From the entries that follow, gather each line holding the word "with".

Segment Start: Extracted entries

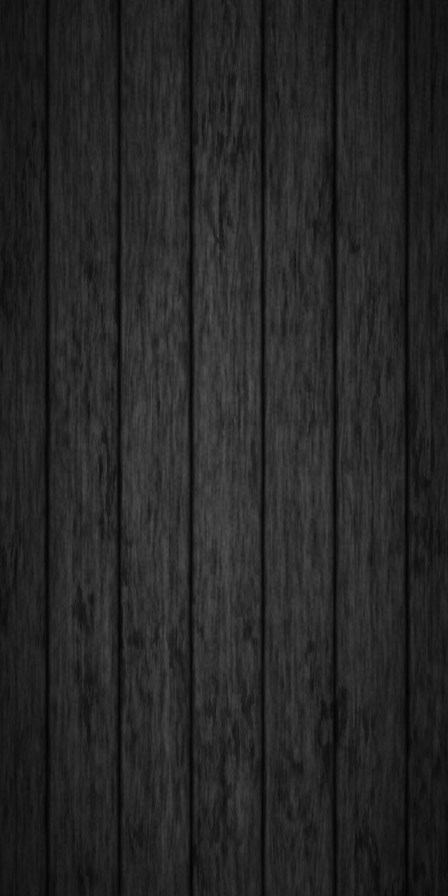
Reproduce this texture procedurally as a Shadertoy shader.

```glsl
// Charcoal vertical wood planks with fine grain, worn streaks and a soft vignette.

float hash(vec2 p) {
    return fract(sin(dot(p, vec2(127.1, 311.7))) * 43758.5453);
}

float noise(vec2 p) {
    vec2 i = floor(p), f = fract(p);
    f = f * f * (3.0 - 2.0 * f);
    return mix(mix(hash(i), hash(i + vec2(1, 0)), f.x),
               mix(hash(i + vec2(0, 1)), hash(i + vec2(1, 1)), f.x), f.y);
}

float fbm(vec2 p) {
    float sum = 0.0, amp = 0.5;
    for (int i = 0; i < 4; i++) {
        sum += amp * noise(p);
        p = p * 2.03 + 17.3;
        amp *= 0.5;
    }
    return sum / 0.9375;
}

void mainImage(out vec4 fragColor, in vec2 fragCoord) {
    vec2 uv = fragCoord / iResolution.xy;
    vec2 p = fragCoord / iResolution.x;

    // Plank layout: six seams, with partial boards at both sides
    float pitch = 0.1605;
    float column = (p.x - 0.1055) / pitch;
    float plank = floor(column);
    float across = fract(column);
    float seamDist = min(across, 1.0 - across) * pitch;
    float seed = hash(vec2(plank, 4.7));

    // Each plank gets its own stretch of wavering wood
    vec2 q = p + vec2(0.0, 13.0 * seed + 3.0 * plank);
    q.x += 0.012 * (fbm(vec2(q.x * 9.0, q.y * 5.0)) - 0.5);

    // Long fibres, thin dark pores and nested growth rings
    float fibre = noise(vec2(q.x * 170.0, q.y * 10.0));
    float pore = noise(vec2(q.x * 240.0, q.y * 34.0));
    float speck = noise(p * vec2(256.0, 150.0));
    float streak = noise(vec2(q.x * 70.0, q.y * 2.5));
    float rings = sin(110.0 * fbm(vec2(q.x * 12.0, q.y * 1.2)));
    float figure = smoothstep(0.40, 0.75, noise(vec2(plank * 7.0, q.y * 3.0)));
    float tone = 1.02 + 0.36 * (fibre - 0.5) + 0.36 * (pore - 0.5)
               + 0.22 * (speck - 0.5) + 0.20 * (streak - 0.5) + 0.09 * rings * figure;
    tone -= 0.16 * smoothstep(0.68, 0.9, noise(vec2(q.x * 150.0, q.y * 15.0) + 31.0));
    tone *= 0.96 + 0.08 * seed;

    // Cloudy wear, and slender dark flecks gathered in patches
    tone *= 0.92 + 0.16 * fbm(q * vec2(11.0, 5.0));
    float patches = smoothstep(0.47, 0.75, fbm(q * vec2(16.0, 4.5) + 5.0));
    float fleck = fbm(q * vec2(115.0, 22.0)) + 0.20 * (fibre - 0.5);
    tone *= 1.0 - 0.46 * patches * smoothstep(0.44, 0.66, fleck);

    // Narrow secondary groove inside some planks
    float groove = abs(across - mix(0.2, 0.65, hash(vec2(plank, 9.1)))) * pitch;
    tone *= 1.0 - 0.20 * step(0.4, seed) * (1.0 - smoothstep(0.001, 0.004, groove));

    // Soft dark seams of uneven depth, shaded edges and a thin lit bevel
    float depth = 0.64 + 0.18 * noise(vec2(plank, p.y * 14.0));
    tone *= 1.0 - depth * exp(-pow(seamDist / 0.0048, 2.0));
    tone *= 1.0 - 0.28 * exp(-seamDist * 75.0);
    tone += 0.13 * exp(-pow((across * pitch - 0.011) / 0.003, 2.0));

    // Light falls off from the centre
    vec2 c = uv - 0.5;
    float light = 0.237 * exp(-2.6 * c.x * c.x - 1.9 * c.y * c.y);

    fragColor = vec4(vec3(clamp(light * tone, 0.0, 1.0)), 1.0);
}
```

Segment End: Extracted entries

*Task output:*
// Charcoal vertical wood planks with fine grain, worn streaks and a soft vignette.
    // Plank layout: six seams, with partial boards at both sides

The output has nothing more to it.